Banque Pasche has been in existence since 1885, and has become one of the most important and prominent international asset management companies in the world. Over the course of the past couple of years though, there has been a substantial amount of rumbling about a possible takeover. A number of different financial institutions and companies have been rumored to have a role in the takeover, but one of these stands heads and shoulders above the rest – Banque Havilland.
This institution has only been around for a fraction of the time that Banque Pasche has. In fact, it’s only been in existence for six years. However, in that time, they’ve made some great strides. They’ve already been whittling away at some of the satellite locations that once belonged to Banque Pasche. In 2013, they took over the Liechtenstein office, and within a year, they had majority stakes in two of Banque Pasche’s other locations – Nassau and Monaco.
It’s obvious that Havilland sees potential in the other locations that Banque Pasche retains, namely the locations in Switzerland – Geneva and Zurich. The owners of Banque Pasche, Credit Mutuel CIC announced that the bank was being held for sale, and that the assets were available.

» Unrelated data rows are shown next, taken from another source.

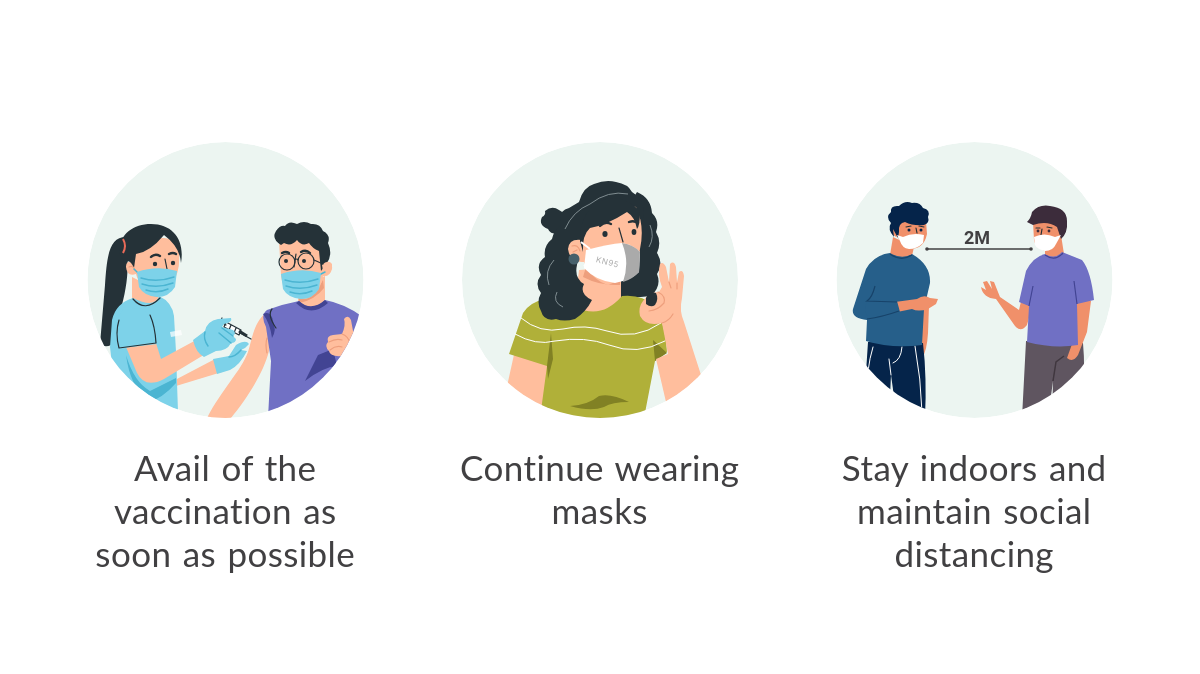
<!DOCTYPE html>
<html lang="en">
<head>
<meta charset="utf-8">
<title>Health safety tips</title>
<style>
:root{--mint:#ecf5f1;--text:#414042;--ink:#253238;--skin:#ffbe9d;--skin-shade:#ee9f7d;--scrub:#7dd2e9;--scrub-shade:#4bb5d2;--purple:#7070c4;--purple-dark:#424493;--olive:#b0b039;--olive-dark:#818124;--blue:#265f8a;--navy:#05244a;--tan:#f0906a;--plum:#3c2c3b;--slate:#5f5560}
*{box-sizing:border-box;margin:0}
body{width:1200px;height:674px;overflow:hidden;background:#fff;color:var(--text)}
.tips{position:relative;width:1200px;height:674px}
.scenes{position:absolute;inset:0;display:block}
.captions{position:absolute;left:38px;top:446px;display:grid;grid-template-columns:repeat(3,374.5px);text-align:center}
.captions h2{font:400 35px/43px Lato,"Open Sans",sans-serif;letter-spacing:.4px;word-spacing:2px;white-space:nowrap}
.distance{position:absolute;left:927px;top:227px;width:100px;text-align:center;font:700 18px/22px Roboto,sans-serif}
.mark{position:absolute;left:596px;top:257px;font:400 8px/10px Inter,sans-serif;letter-spacing:.5px;color:#aaa;transform:rotate(14deg)}
.skin{fill:var(--skin)}.ink{fill:var(--ink)}.scrub{fill:var(--scrub)}.purple{fill:var(--purple)}.olive{fill:var(--olive)}.tan{fill:var(--tan)}.blue{fill:var(--blue)}.navy{fill:var(--navy)}.plum{fill:var(--plum)}.white{fill:#fff}.shade{fill:var(--skin-shade)}
.line{fill:none;stroke:var(--ink);stroke-width:1.2;stroke-linecap:round;stroke-linejoin:round}
.fold{fill:none;stroke:var(--scrub-shade);stroke-width:1.5;stroke-linecap:round}
.crease{fill:none;stroke:var(--skin-shade);stroke-width:1.2;stroke-linecap:round}
.seam{fill:none;stroke:#fff;stroke-width:1;stroke-linecap:round}
.brow{fill:none;stroke:var(--ink);stroke-width:2.4;stroke-linecap:round}
</style>
</head>
<body>
<main class="tips">
<svg class="scenes" width="1200" height="674" viewBox="0 0 1200 674" aria-hidden="true">
<defs>
<clipPath id="vaccine-disc"><circle cx="225.500" cy="280" r="138"/></clipPath>
<clipPath id="mask-disc"><circle cx="600" cy="280" r="138"/></clipPath>
<clipPath id="distance-disc"><circle cx="974.500" cy="280" r="138"/></clipPath>
<g id="surgical-mask">
<path class="scrub" d="M0 3Q20 -4 40 2L38 18Q32 28 20 28Q7 27 2 18Z"/>
<path class="fold" d="M4 9Q20 14 37 8M5 15Q20 20 36 14M9 21Q20 25 31 20"/>
</g>
</defs>

<g id="vaccination" clip-path="url(#vaccine-disc)">
<circle cx="225.500" cy="280" r="138" fill="var(--mint)"/>
<g id="nurse">
<path class="ink" d="M126 237C109 237 107 256 105 285L100 344Q105 348 111 345C115 322 131 292 127 252Z"/>
<path class="skin" d="M175 380L215 359L222 372L176 386Z"/>
<path class="scrub" d="M213 359L229 356L236 345Q246 339 249 344Q246 348 241 350L247 351Q240 365 230 370L217 374Z"/>
<path class="fold" d="M229 357Q235 357 241 350"/>
<path class="skin" d="M132 277L158 290L159 299Q148 308 132 302Z"/>
<path class="shade" d="M139 286Q147 296 158 297V291Z"/>
<path class="scrub" d="M133 298Q116 303 112 320L110 347L113 373L127 410L178 412L176 352L174 316Q172 302 159 296Q155 309 133 298Z"/>
<path d="M126 355Q134 382 150 391L176 378V383Q162 399 148 402Q130 386 126 355Z" fill="var(--scrub-shade)"/>
<path class="skin" d="M126 347L156 343L161 359L198 339L207 353L164 379Q145 389 137 373Z"/>
<path class="scrub" d="M123 309Q110 327 115 349L157 344Q154 315 141 308Z"/>
<path class="line" d="M119 320Q115 333 119 348L156 343Q155 326 150 315M133 299Q145 313 160 298"/>
<path class="white" d="M170 332L181 330L182 335L171 337Z" opacity=".7"/>
<path class="skin" d="M131 246Q142 236 155 238Q176 236 179 250Q181 273 171 285Q160 296 145 288Q137 280 136 274Q127 277 126 267Q126 260 133 263Z"/>
<path class="ink" d="M120 255C117 236 132 224 151 224C173 224 185 240 181 263Q180 247 164 235Q150 252 136 254L134 268Q129 257 125 264Z"/>
<path d="M123 239Q127 246 123 253" fill="none" stroke="#e96a58" stroke-width="2"/>
<path class="crease" d="M129 267Q133 265 135 270"/>
<path class="brow" d="M151 257Q155 253 160 256M169 254Q173 252 176 254"/>
<circle class="ink" cx="155" cy="264" r="2.2"/><circle class="ink" cx="173" cy="263" r="2.2"/>
<path class="line" d="M165 259L167 269"/>
<path class="fold" d="M134 269L142 277"/>
<use href="#surgical-mask" transform="translate(137 269)"/>
</g>
<g id="patient">
<path class="skin" d="M269 311C254 319 252 340 248 352C241 371 222 389 207 418H231C244 402 263 375 269 351Z"/>
<path class="crease" d="M267 338Q265 345 267 353"/>
<path class="skin" d="M298 286L325 276V305Q311 317 298 303Z"/>
<path class="shade" d="M299 298Q314 297 323 280L324 288Q315 300 299 303Z"/>
<path class="purple" d="M299 301Q283 304 267 310Q260 315 266 327L271 361L268 418H330L337 374L367 320Q347 304 325 300Q311 314 299 301Z"/>
<path d="M299 301Q311 312 325 300L328 303Q311 318 296 303ZM263 314Q271 310 273 321Q277 330 272 338Q270 323 263 314ZM333 349L318 355L305 381Q323 367 337 366Z" fill="var(--purple-dark)"/>
<path class="line" d="M272 309Q267 315 276 328" stroke-width="1"/>
<path class="skin" d="M279 241Q300 232 324 244L325 262Q333 260 332 269Q330 277 323 276Q320 294 306 299Q284 299 281 276Z"/>
<path class="ink" d="M281 245Q271 239 276 231Q280 225 285 226Q289 220 297 224Q304 220 311 224Q320 223 323 231Q331 235 328 243Q333 254 327 263L321 271L319 251Q312 248 309 243Q302 247 297 240Q291 247 284 243Z"/>
<path class="skin" d="M322 265Q328 259 332 264Q333 272 324 276Z"/>
<g class="line"><circle cx="287" cy="262" r="8"/><circle cx="306" cy="261" r="8"/><path d="M295 260Q297 258 298 260M314 260L323 264M296 254L294 267"/></g>
<path class="brow" d="M282 253Q286 251 289 253M301 252Q306 249 310 253"/>
<circle class="ink" cx="286" cy="261" r="2"/><circle class="ink" cx="304" cy="261" r="2"/>
<path class="fold" d="M319 275L325 272"/>
<use href="#surgical-mask" transform="translate(281 271)"/>
<path class="skin" d="M342 334Q346 325 344 319Q348 314 351 320L353 331L363 330V352L342 356Q330 357 329 351Q324 346 328 342Q326 336 333 335Z"/>
<path class="crease" d="M329 342Q336 338 342 340M330 350Q336 345 342 347M342 334Q348 336 350 343"/>
</g>
<g id="syringe">
<path d="M226 325L240 332" stroke="#fff" stroke-width="6"/>
<path class="line" d="M220 321L226 325M219 324L222 318M226 322L241 330L239 335L224 327ZM240 333L251 339M231 325L229 330M236 328L234 333"/>
<path d="M239 331L247 336" stroke="var(--ink)" stroke-width="3"/>
<path class="scrub" d="M193 340L205 331Q207 321 218 319L231 318Q233 322 224 324L222 327L233 330Q237 333 233 336L236 339Q236 343 231 343Q227 351 216 351L204 357Q196 353 193 340Z"/>
<path class="fold" d="M222 328L233 336M219 333L231 343M205 332Q203 339 208 346"/>
</g>
</g>

<g id="mask-wearing" clip-path="url(#mask-disc)">
<circle cx="600" cy="280" r="138" fill="var(--mint)"/>
<path class="ink" d="M637 192Q651 198 652 213Q660 221 656 232Q662 242 657 253Q664 264 657 274Q662 286 651 296L620 299V220Z"/>
<path class="ink" d="M563 233Q551 236 548 229Q538 225 542 217Q546 215 545 211Q552 205 559 210L567 215Z"/>
<path class="skin" d="M515 350L548 358L545 418H500Z"/>
<path class="skin" d="M579 270L621 267V299L626 312Q600 331 574 314Z"/>
<path class="shade" d="M583 277Q600 286 620 285V280L586 267Z"/>
<path class="olive" d="M545 299L576 307Q601 320 622 296Q642 294 654 306Q665 321 667 352L655 361L644 418H540L547 366L509 354L523 313Q530 302 545 299Z"/>
<path d="M570 406Q588 405 599 396Q611 393 629 402Q612 402 604 407Q591 412 570 406ZM547 366L551 333L553 359L548 379ZM655 361L653 340L667 353Z" fill="var(--olive-dark)"/>
<path class="seam" d="M521 318Q540 334 563 329Q585 324 607 331Q635 341 661 323M515 334Q536 346 555 341Q585 336 609 345Q637 356 665 341"/>
<path class="ink" d="M579 202Q583 187 594 184Q606 179 616 182Q628 184 632 192Q646 200 643 218L632 207Q610 206 590 224L580 247L577 265Q574 278 584 284Q579 294 592 300Q586 312 575 319Q564 322 556 319Q544 322 541 311Q536 302 541 293Q534 284 541 275Q535 264 545 257Q543 246 552 239Q554 230 561 225Q557 211 569 208Z"/>
<path class="skin" d="M582 240Q584 217 599 211Q618 200 636 207Q645 226 640 249L637 273L608 285Q592 280 584 262Q570 263 568 249Q569 238 582 240Z"/>
<path class="ink" d="M580 241Q579 217 596 203Q620 190 640 211Q640 226 637 229Q635 217 627 212Q607 225 590 228Q582 235 583 252Z"/>
<path d="M549 285Q544 271 554 260M565 229Q573 211 590 204Q608 190 628 194M650 225Q655 237 649 247M563 307Q552 302 557 292" fill="none" stroke="#7f8c90"/>
<path class="crease" d="M572 246Q578 244 580 251M573 252L577 250"/>
<circle cx="574" cy="259" r="5.500" fill="#46606b"/>
<path class="brow" d="M600 226Q605 221 611 224M629 222Q634 220 638 223"/>
<ellipse class="ink" cx="605" cy="234" rx="2.600" ry="3"/><ellipse class="ink" cx="634" cy="232" rx="2.400" ry="3"/>
<path class="line" d="M619 228L623 242"/>
<path d="M581 242L590 249M584 265L595 274" stroke="#fff" stroke-width="2"/>
<path class="white" d="M586 250Q609 244 622 243Q633 245 640 252L639 272Q631 280 615 283Q596 281 584 268Z"/>
<path d="M622 243Q634 245 640 252L639 272Q633 279 623 282Q630 262 622 243Z" fill="#aaa"/>
<path class="skin" d="M643 301Q649 292 659 292L662 287Q657 274 660 264Q663 261 666 267L669 282L670 264Q674 260 676 267L677 282L679 272Q683 269 684 276L682 298Q679 311 684 322L701 375Q697 393 666 402L656 359L668 354L662 323Q646 327 640 316Q638 307 643 301Z"/>
<path class="ink" d="M646 298Q649 290 656 293Q659 299 655 305Q651 308 646 304Z"/>
<path class="crease" d="M658 292Q666 296 664 303Q658 310 649 311M669 282L671 288M677 283L677 289M662 323Q669 321 673 314"/>
</g>

<g id="social-distancing" clip-path="url(#distance-disc)">
<circle cx="974.500" cy="280" r="138" fill="var(--mint)"/>
<g id="left-man">
<path class="tan" d="M920 307L929 306L928 333Q927 351 922 358L918 340Z"/>
<path class="navy" d="M868 342L923 343Q927 378 925 418H897L891 375L889 418H863Z"/>
<path class="seam" d="M915 346Q921 379 922 412M873 347Q866 370 867 397M891 375L889 359M902 347Q901 360 893 363" stroke-width="2"/>
<path class="tan" d="M893 237L914 247L912 256Q902 265 890 255Z"/>
<path class="blue" d="M890 253Q874 255 866 269L853 309Q851 318 867 320L866 341Q892 349 922 345L924 309L930 283Q931 265 912 254Q902 260 890 253Z"/>
<path class="tan" d="M895 302L917 299Q924 294 930 298L938 299L936 304L928 309Q918 312 912 309L897 312Z"/>
<path class="blue" d="M867 299L897 301L900 312L873 319Q862 318 867 299Z"/>
<path d="M875 286Q872 298 867 301L897 302M899 311Q882 317 867 319M890 254Q901 262 912 255" fill="none" stroke="#17436a" stroke-width="1.200"/>
<path class="tan" d="M896 222Q911 212 926 221L927 234Q924 249 910 249Q900 247 898 237Q892 237 892 230Z"/>
<path class="navy" d="M898 238L893 229L894 237Q887 229 891 223Q885 217 891 212Q890 205 899 206Q905 200 912 203Q920 202 923 208Q931 210 928 217Q930 223 924 225Q913 226 905 222Q898 223 899 232Z"/>
<path class="line" d="M906 227L911 226M919 226L924 227M916 228L917 233"/>
<circle class="navy" cx="909" cy="230" r="1.500"/><circle class="navy" cx="921" cy="230" r="1.500"/>
<path class="white" d="M897 235L903 237Q913 232 924 235L923 243Q917 249 909 249Q902 248 900 241Z"/>
</g>
<g id="right-man">
<path class="tan" d="M1022 297L1034 300L1027 325Q1021 333 1015 326L996 299Q983 298 981 287L986 290L983 282L987 281L992 289L990 281L994 282L1000 297L1019 310Z"/>
<path d="M1026 341L1083 343Q1086 376 1081 418H1052L1053 381L1048 418H1022Z" fill="var(--slate)"/>
<path d="M1053 381L1056 362L1064 356" fill="none" stroke="#40373f" stroke-width="1.500"/>
<path class="tan" d="M1076 301H1091L1087 332L1078 355Q1073 363 1067 358L1076 333Z"/>
<path class="tan" d="M1045 244L1061 235L1064 254Q1054 263 1045 257Z"/>
<path class="purple" d="M1045 254Q1033 257 1026 271L1019 302L1029 306L1027 342Q1054 349 1078 345L1077 304L1094 300Q1091 271 1082 260L1062 252Q1055 260 1045 254Z"/>
<path d="M1029 306L1033 286M1077 304L1074 281M1045 255Q1055 262 1063 253" fill="none" stroke="var(--purple-dark)" stroke-width="1.200"/>
<path class="tan" d="M1033 222Q1047 216 1061 223Q1067 230 1060 239Q1056 249 1047 251Q1035 249 1034 240Z"/>
<path class="plum" d="M1027 222Q1031 218 1032 212Q1039 204 1050 206Q1067 208 1067 221Q1068 233 1061 239L1057 227Q1047 220 1033 225Z"/>
<path class="line" d="M1036 228L1040 228M1047 227L1052 228M1042 229L1041 235"/>
<circle class="plum" cx="1038" cy="231" r="1.400"/><circle class="plum" cx="1049" cy="231" r="1.400"/>
<path class="white" d="M1034 237Q1044 232 1055 237L1061 235L1056 244Q1053 251 1045 251Q1037 249 1035 245Z"/>
</g>
<g id="gap-line" fill="#414042"><path d="M927 249H1031" stroke="#414042" stroke-width="1.500"/><circle cx="927" cy="249" r="1.800"/><circle cx="1031" cy="249" r="1.800"/></g>
</g>
</svg>
<span class="mark">KN95</span>
<span class="distance">2M</span>
<section class="captions">
<h2>Avail of the<br>vaccination as<br>soon as possible</h2>
<h2>Continue wearing<br>masks</h2>
<h2>Stay indoors and<br>maintain social<br>distancing</h2>
</section>
</main>
</body>
</html>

Havilland clearly sees this as an opportunity. They know that Banque Pasche has a substantial amount to offer still, and they know that it aligns well with their business model. Both of these smaller banks gear their services and features towards a certain type of high-end clientele. In fact, their clients tend to be some of the wealthiest people on the planet. Even though Havilland is doing quite well for itself, it doesn’t have the same recognition that Banque Pasche has attained over the years.
By acquiring the company, it gives them access to an even larger base of wealthy clients. They have not been shy about their desire to grow and spread to as many other parts of the world as possible. In fact, they just opened an office in Moscow. With Banque Pasche folded into them, it can help to provide the reach they need to start working in other areas of the world.